"Shall there be an amendment to the Colorado constitution concerning marijuana, and, in connection therewith, providing for the regulation of marijuana; permitting a person twenty-one years of age or older to consume or possess limited amounts of marijuana; providing for the licensing of cultivation facilities, product manufacturing facilities, testing facilities, and retail stores; permitting local governments to regulate or prohibit such facilities; requiring the general assembly to enact an excise tax to be levied upon wholesale sales of marijuana; requiring that the first $40 million in revenue raised annually by such tax be credited to the public school capital construction assistance fund; and requiring the general assembly to enact legislation governing the cultivation, processing, and sale of industrial hemp?"
The short answer is "Yes".
The Associated Press is reporting this morning, Wednesday, November 7, that Colorado voters have approved a constitutional amendment, Amendment 64 — although as of 4am I have not found a final tally. The Denver Post has posted an article stating that, with 66 percent of the voters counted, Amendment 64 was winning, with 53.3 percent voting in favor and 46.7 percent opposed.
The vote is historic in America, according to Beau Kilmer, co-director of the Rand Drug Policy Research Center, as quoted in the Denver Post:
"This is really groundbreaking... No modern jurisdiction has ever removed the prohibition on the production and possession of marijuana for recreational purposes... Since no one has done this before, there are a lot of uncertainties."
According to preliminary election results posted on the Archuleta County website, Amendment 64 was approved by 55.6 percent of local voters — with a total of 3534 voting "Yes" and 2822 voting "No". You can click here to view all the preliminary results from Archuleta County.
State criminal penalties for possessing the herb won't disappear until the election is certified, which could take up to two months.
The amendment allows for a commerical marijuana industry to develop in Colorado — separate from the current medical marijuana industry that was approved by Colorado voters back in 2000 — but the measure doesn't spell out exactly how that industry will be regulated, except to specify the Department of Revenue as the regulating agency. Proponents envision something similar to the state's system governing medical marijuana, which involves security requirements, the monitoring of plants as they are grown and shipped, and auditors who perform site checks.

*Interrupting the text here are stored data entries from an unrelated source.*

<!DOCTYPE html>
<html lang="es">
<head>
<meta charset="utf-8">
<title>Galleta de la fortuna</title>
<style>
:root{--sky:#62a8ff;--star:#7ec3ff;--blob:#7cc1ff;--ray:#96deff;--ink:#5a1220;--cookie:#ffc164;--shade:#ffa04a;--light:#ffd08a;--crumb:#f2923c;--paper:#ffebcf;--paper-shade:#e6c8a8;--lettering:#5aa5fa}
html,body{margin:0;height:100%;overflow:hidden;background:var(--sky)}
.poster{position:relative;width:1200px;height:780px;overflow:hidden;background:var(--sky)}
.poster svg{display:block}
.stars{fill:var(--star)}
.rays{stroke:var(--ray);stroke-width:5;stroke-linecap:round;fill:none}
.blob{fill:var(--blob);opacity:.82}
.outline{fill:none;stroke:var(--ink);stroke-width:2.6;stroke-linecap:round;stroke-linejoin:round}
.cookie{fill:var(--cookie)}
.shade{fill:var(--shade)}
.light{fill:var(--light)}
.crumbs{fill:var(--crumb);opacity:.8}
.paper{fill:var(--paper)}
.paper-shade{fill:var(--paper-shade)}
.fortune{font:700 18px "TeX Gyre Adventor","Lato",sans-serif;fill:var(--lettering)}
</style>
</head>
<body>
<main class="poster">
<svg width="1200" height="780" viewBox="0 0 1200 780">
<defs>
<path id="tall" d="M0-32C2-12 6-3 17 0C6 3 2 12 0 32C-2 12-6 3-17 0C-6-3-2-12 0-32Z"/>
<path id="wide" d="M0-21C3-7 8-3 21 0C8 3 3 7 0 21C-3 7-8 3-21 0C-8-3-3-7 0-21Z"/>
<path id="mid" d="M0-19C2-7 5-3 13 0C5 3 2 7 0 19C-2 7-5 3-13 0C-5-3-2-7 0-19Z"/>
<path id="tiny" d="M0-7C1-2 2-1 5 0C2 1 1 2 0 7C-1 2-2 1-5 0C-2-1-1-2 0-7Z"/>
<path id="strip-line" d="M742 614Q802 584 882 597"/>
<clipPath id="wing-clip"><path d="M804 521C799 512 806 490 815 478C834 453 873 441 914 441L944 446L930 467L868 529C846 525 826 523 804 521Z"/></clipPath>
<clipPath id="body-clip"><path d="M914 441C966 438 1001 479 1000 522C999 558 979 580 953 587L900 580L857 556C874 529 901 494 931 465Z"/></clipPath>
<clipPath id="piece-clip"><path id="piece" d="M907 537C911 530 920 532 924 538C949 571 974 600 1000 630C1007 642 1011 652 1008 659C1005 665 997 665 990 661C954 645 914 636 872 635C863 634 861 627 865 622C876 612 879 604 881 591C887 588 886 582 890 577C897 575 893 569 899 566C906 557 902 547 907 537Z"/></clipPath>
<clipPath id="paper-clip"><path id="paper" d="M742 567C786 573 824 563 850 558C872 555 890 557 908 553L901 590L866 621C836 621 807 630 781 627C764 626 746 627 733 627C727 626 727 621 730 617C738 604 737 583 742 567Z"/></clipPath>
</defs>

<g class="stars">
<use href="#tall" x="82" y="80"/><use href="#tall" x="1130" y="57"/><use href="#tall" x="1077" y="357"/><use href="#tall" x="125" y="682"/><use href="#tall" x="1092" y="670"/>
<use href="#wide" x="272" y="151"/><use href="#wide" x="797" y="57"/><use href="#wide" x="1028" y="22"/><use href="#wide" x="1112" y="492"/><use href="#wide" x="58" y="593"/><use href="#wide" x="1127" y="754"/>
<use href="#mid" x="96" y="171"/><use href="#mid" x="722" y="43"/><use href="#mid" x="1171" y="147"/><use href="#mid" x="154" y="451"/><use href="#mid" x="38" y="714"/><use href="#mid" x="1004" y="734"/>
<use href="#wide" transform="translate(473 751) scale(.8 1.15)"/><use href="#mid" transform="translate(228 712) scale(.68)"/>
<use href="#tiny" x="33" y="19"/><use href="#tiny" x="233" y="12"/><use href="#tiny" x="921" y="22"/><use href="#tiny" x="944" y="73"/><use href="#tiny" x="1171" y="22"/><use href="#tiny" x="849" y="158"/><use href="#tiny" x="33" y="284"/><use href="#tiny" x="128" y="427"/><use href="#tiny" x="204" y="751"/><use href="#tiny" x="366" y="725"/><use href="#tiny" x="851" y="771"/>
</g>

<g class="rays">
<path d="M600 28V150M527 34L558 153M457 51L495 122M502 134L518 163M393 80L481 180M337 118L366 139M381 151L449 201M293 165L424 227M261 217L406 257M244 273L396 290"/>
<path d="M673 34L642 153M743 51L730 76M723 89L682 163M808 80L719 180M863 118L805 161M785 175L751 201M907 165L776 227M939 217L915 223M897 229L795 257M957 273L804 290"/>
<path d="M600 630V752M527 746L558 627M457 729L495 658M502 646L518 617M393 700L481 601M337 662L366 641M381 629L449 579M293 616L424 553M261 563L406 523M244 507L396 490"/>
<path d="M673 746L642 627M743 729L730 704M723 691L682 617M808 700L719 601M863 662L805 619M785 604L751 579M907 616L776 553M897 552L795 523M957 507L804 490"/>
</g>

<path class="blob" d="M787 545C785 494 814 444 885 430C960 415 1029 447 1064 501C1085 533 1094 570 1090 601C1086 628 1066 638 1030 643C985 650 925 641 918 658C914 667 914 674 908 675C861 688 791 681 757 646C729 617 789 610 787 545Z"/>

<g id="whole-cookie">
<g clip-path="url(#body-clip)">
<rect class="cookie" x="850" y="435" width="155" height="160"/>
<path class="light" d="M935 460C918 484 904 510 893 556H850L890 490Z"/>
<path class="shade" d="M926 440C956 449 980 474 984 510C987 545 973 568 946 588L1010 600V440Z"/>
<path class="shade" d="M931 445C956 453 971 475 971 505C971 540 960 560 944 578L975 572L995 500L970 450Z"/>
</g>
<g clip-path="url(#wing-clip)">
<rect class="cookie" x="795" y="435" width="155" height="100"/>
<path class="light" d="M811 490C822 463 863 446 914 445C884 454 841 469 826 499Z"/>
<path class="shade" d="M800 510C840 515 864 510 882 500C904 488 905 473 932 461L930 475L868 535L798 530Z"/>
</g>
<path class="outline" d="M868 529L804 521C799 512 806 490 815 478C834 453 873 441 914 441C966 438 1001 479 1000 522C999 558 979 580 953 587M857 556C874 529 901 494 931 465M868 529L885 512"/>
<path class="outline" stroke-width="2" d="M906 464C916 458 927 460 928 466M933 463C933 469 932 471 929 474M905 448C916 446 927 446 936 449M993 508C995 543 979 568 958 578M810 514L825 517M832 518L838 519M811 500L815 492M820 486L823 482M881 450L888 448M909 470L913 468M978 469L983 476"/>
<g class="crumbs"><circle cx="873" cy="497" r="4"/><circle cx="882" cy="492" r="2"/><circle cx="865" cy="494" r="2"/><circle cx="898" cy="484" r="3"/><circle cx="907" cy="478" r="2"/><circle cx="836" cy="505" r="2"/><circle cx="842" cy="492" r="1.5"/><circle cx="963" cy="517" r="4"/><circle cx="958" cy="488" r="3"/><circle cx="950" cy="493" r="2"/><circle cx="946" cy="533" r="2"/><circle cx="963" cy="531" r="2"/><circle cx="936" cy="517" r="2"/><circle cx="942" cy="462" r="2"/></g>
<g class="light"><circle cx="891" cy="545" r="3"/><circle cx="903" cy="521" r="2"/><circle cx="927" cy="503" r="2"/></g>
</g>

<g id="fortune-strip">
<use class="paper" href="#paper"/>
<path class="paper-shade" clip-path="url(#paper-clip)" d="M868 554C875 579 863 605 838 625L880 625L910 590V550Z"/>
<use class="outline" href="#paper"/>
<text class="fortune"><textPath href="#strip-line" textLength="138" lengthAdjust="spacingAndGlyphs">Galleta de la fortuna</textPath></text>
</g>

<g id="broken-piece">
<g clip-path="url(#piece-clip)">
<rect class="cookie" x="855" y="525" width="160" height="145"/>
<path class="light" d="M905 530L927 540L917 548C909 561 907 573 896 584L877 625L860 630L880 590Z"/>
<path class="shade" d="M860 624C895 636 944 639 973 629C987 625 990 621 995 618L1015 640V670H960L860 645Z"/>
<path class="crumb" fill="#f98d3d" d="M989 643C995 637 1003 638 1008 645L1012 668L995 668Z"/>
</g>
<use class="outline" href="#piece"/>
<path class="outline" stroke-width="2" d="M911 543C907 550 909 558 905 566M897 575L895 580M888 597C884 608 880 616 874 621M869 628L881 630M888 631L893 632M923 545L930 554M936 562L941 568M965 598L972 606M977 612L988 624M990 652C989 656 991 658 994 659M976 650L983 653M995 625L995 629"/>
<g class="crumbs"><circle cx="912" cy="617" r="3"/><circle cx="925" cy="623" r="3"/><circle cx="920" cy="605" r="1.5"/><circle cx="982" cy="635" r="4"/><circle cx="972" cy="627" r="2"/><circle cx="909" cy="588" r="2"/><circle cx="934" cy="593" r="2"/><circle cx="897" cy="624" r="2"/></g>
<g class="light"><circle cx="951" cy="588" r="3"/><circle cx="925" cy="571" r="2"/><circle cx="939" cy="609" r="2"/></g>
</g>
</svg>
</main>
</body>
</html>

The first recreational stores could open in January 2014, and would be separate from existing medical marijuana dispensaries. Local governments could ban marijuana sales, and employers could still bar employees from using it.
The measure also allows farmers to grow hemp, a commercially versatile non-drug strain of cannabis sativa. Hemp is valuable in tens of thousands of commercial products, including paper, rope, construction material and clothing, in which hemp is stronger and longer-lasting than cotton. It also is a useful source of biofuels from the oils found in the seeds and in medical products.
One unresolved question is how the federal government will respond to this new law. When state and federal laws conflict, federal law takes precedence. Federal authorities could sue in an attempt to block the measure in Colorado — and in Washington state, where a similar measure appears to have been approved by voters.
The Colorado measure states that adults older than 21 can possess up to 1 ounce of marijuana, or six marijuana plants, for personal use. It specifically prohibits using the drug “openly or publicly.”
Taxes on marijuana sales will need to be developed by the state legislature, and then must be approved by the voters. The measure directs state lawmakers to place an excise tax of up to 15 percent on marijuana sales, with the first $40 million each year devoted to school construction
Legalization backers argued that marijuana is no more dangerous than alcohol and should be regulated and taxed. Opponents countered that legalizing the herb would increase its use and make it easier for youths to obtain it.